Updated: Mar 3
We know strength training is great for functional fitness (so we can get in and out of low chairs well into older age, and continue to carry our loads of firewood inside), but it’s also great for preventing injury.
Knees tend to be one of those joints that start to get niggly if we don’t look after them - and one of the best ways to keep your knee healthy (even if it’s been previously injured) is to keep the surrounding musculature strong.
Our muscles exist not just to help us lift things or move, but also to support our joints during activity. If we don’t keep strong, our joints risk becoming ‘ligament dominant' (1). Essentially, this means that the muscles surrounding the joints aren’t strong enough to protect the joint and keep it in place, so the ligaments have to compensate. Our ligaments are made to assist our muscles at keeping our joints in place – not act as their only anchor!
Not only this, but if you’re ligament-dominant, your joints can’t absorb ground reaction forces as well as they should. When thinking about the knees in particular, this can increase our risk of an ACL injury when jumping, pivoting or slowing down. This is of particular concern to those in team sports which require quick turns or jumps during a game.
So what can we do to look after our knees?
If you’ve got a history of knee injury, or show signs of ligament dominance (such as knees moving in toward each other, bending forward at the waist, or losing balance during landing), you need to strengthen the surrounding muscles.
Lunges are great for strengthening the quadriceps (front thigh) muscles, and hip raises or bridges are great for increasing hamstring (rear thigh) strength. To ensure your knees aren’t relying only on your ligaments for support, you also want to make sure your glutes are firing properly.

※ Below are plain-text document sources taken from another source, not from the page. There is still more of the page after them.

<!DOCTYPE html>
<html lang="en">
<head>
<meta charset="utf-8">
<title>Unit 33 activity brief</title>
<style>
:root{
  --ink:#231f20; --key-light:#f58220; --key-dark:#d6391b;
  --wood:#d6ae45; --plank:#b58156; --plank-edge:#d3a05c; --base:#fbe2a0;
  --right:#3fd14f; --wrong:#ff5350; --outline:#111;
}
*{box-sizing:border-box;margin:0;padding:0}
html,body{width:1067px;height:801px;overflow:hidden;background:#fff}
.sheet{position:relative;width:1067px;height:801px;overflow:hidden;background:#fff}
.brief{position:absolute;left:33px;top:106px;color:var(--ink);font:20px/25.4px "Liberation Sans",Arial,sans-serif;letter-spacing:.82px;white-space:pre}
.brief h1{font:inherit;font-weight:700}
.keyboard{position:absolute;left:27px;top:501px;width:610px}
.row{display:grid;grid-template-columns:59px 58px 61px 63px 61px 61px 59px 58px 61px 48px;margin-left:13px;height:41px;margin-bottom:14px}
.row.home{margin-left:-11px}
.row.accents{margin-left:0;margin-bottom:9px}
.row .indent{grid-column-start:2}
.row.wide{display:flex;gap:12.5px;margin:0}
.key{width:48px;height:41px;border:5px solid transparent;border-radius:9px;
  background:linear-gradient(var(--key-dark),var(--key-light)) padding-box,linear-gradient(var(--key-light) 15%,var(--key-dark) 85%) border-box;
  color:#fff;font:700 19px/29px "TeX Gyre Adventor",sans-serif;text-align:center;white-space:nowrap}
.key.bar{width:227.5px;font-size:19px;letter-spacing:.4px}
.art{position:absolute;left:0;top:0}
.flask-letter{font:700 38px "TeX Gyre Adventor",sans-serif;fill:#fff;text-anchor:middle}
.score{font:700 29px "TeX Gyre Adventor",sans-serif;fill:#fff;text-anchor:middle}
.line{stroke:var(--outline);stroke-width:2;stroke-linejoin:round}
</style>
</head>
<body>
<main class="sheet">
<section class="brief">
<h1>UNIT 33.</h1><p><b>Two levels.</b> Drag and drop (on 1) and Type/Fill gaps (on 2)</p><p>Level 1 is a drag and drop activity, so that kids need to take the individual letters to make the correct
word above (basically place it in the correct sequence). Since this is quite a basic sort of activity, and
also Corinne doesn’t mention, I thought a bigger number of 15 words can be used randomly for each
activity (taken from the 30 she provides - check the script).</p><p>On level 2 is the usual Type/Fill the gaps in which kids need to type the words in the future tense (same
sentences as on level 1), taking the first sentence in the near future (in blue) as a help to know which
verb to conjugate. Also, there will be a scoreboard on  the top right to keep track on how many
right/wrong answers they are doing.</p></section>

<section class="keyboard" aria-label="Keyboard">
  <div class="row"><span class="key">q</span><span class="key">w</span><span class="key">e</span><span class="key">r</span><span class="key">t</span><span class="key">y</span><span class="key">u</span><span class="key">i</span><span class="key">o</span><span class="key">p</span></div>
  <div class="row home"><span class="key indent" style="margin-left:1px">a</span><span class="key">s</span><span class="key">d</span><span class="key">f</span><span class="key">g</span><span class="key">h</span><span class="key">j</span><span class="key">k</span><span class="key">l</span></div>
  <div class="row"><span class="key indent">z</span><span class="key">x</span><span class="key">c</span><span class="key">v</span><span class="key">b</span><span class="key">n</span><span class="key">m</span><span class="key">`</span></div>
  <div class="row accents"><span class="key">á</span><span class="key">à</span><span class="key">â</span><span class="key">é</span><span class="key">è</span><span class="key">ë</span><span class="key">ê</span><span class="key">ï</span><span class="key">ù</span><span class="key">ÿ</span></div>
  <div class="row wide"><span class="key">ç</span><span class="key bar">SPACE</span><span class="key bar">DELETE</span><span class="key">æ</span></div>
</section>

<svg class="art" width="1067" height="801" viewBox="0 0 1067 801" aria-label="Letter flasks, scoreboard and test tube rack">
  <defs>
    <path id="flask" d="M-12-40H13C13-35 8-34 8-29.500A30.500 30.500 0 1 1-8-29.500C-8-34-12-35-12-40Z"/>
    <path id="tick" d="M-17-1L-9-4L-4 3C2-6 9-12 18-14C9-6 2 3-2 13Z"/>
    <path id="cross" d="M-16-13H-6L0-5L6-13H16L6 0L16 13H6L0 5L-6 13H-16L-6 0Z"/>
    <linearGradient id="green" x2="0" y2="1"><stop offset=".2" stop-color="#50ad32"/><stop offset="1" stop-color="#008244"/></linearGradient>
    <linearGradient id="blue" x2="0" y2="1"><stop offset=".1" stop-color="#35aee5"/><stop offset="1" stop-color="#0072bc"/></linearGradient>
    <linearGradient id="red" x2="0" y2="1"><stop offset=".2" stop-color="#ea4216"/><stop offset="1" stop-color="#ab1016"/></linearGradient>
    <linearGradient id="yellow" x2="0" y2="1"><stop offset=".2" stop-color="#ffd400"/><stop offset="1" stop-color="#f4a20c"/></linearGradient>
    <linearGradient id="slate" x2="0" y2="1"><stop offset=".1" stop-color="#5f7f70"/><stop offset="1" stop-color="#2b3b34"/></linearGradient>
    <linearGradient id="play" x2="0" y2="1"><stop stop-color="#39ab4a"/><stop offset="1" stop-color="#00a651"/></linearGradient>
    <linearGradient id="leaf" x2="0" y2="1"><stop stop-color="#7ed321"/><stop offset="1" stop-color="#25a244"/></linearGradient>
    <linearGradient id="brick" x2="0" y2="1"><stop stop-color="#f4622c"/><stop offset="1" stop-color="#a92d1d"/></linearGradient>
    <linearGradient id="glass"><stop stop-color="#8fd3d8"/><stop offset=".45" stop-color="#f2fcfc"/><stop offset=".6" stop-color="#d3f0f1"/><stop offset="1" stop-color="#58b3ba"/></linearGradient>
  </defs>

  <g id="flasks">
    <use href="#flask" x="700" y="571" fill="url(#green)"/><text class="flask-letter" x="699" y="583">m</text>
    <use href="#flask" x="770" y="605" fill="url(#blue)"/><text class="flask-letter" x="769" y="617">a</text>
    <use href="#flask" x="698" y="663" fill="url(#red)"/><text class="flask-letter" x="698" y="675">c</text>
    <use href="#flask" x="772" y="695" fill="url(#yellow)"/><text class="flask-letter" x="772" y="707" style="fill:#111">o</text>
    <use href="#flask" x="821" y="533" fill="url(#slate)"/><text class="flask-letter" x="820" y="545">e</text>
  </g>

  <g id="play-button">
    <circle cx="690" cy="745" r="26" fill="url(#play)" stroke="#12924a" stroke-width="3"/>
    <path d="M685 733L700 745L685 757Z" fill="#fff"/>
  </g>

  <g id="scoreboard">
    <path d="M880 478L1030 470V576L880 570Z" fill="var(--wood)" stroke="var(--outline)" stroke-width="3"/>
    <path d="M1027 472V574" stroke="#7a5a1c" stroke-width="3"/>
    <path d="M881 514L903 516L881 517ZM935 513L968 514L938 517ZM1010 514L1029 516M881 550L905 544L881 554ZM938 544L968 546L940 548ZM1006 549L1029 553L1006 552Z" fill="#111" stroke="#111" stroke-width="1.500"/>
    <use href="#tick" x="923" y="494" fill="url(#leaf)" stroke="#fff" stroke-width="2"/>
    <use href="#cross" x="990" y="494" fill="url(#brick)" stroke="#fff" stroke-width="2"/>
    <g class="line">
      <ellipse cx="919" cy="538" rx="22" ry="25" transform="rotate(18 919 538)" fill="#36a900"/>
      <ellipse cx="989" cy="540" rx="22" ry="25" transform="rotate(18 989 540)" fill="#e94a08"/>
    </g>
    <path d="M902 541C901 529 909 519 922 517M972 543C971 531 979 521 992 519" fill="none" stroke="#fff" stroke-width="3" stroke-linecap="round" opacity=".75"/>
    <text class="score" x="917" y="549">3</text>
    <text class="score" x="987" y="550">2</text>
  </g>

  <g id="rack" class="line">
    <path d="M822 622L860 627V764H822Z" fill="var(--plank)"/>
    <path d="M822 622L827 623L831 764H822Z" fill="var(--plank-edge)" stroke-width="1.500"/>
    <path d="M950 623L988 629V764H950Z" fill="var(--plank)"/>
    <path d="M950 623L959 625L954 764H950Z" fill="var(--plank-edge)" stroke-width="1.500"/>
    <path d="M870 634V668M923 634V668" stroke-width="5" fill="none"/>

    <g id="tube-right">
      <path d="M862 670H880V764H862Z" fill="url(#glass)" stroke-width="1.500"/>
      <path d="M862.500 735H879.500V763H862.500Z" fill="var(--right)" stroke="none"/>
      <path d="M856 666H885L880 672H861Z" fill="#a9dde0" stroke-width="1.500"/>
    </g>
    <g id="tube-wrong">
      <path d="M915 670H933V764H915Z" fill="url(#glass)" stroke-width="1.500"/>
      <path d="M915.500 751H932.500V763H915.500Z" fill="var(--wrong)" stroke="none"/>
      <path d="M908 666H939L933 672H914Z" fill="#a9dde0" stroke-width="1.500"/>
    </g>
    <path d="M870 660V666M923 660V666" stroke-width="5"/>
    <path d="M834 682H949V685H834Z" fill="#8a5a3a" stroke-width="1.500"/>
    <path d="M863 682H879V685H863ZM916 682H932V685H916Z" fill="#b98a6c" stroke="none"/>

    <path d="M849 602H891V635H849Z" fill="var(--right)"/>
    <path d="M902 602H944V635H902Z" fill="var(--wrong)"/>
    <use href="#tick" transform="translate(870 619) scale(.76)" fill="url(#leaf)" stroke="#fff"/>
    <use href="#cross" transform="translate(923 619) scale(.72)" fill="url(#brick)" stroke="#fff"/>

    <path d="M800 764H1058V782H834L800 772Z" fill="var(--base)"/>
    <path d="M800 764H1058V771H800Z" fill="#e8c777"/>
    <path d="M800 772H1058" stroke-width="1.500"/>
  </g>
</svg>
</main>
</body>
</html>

Hip raises, squats, and even calf raises can help strengthen glutes. Your glutes consist of three different muscles; gluteus maximus, medius and mininus. Gluteus medius is a muscle that’s particularly helpful at stopping our knees from moving too far in towards the midline. Exercises such as clams are great at strengthening this muscle up.
Of course, this rationale is transferable to other joints, like the ankles. If we keep our muscles strong, we’re less likely to put our joints and ligaments at risk. If you’re a team sport player, or involved in another sport involving impact such as endurance running, or track and field, ensure you’ve got a regular strength training program in place to reduce your chances of injury.
(1) Myer, G.D., Ford, K. R., & Hewet, T.E. (2004). Rationale and Clinical Techniques for Anterior Cruciate Ligament Injury Prevention Among Female Athletes. Journal of Athletic Training,39(4), 352-364.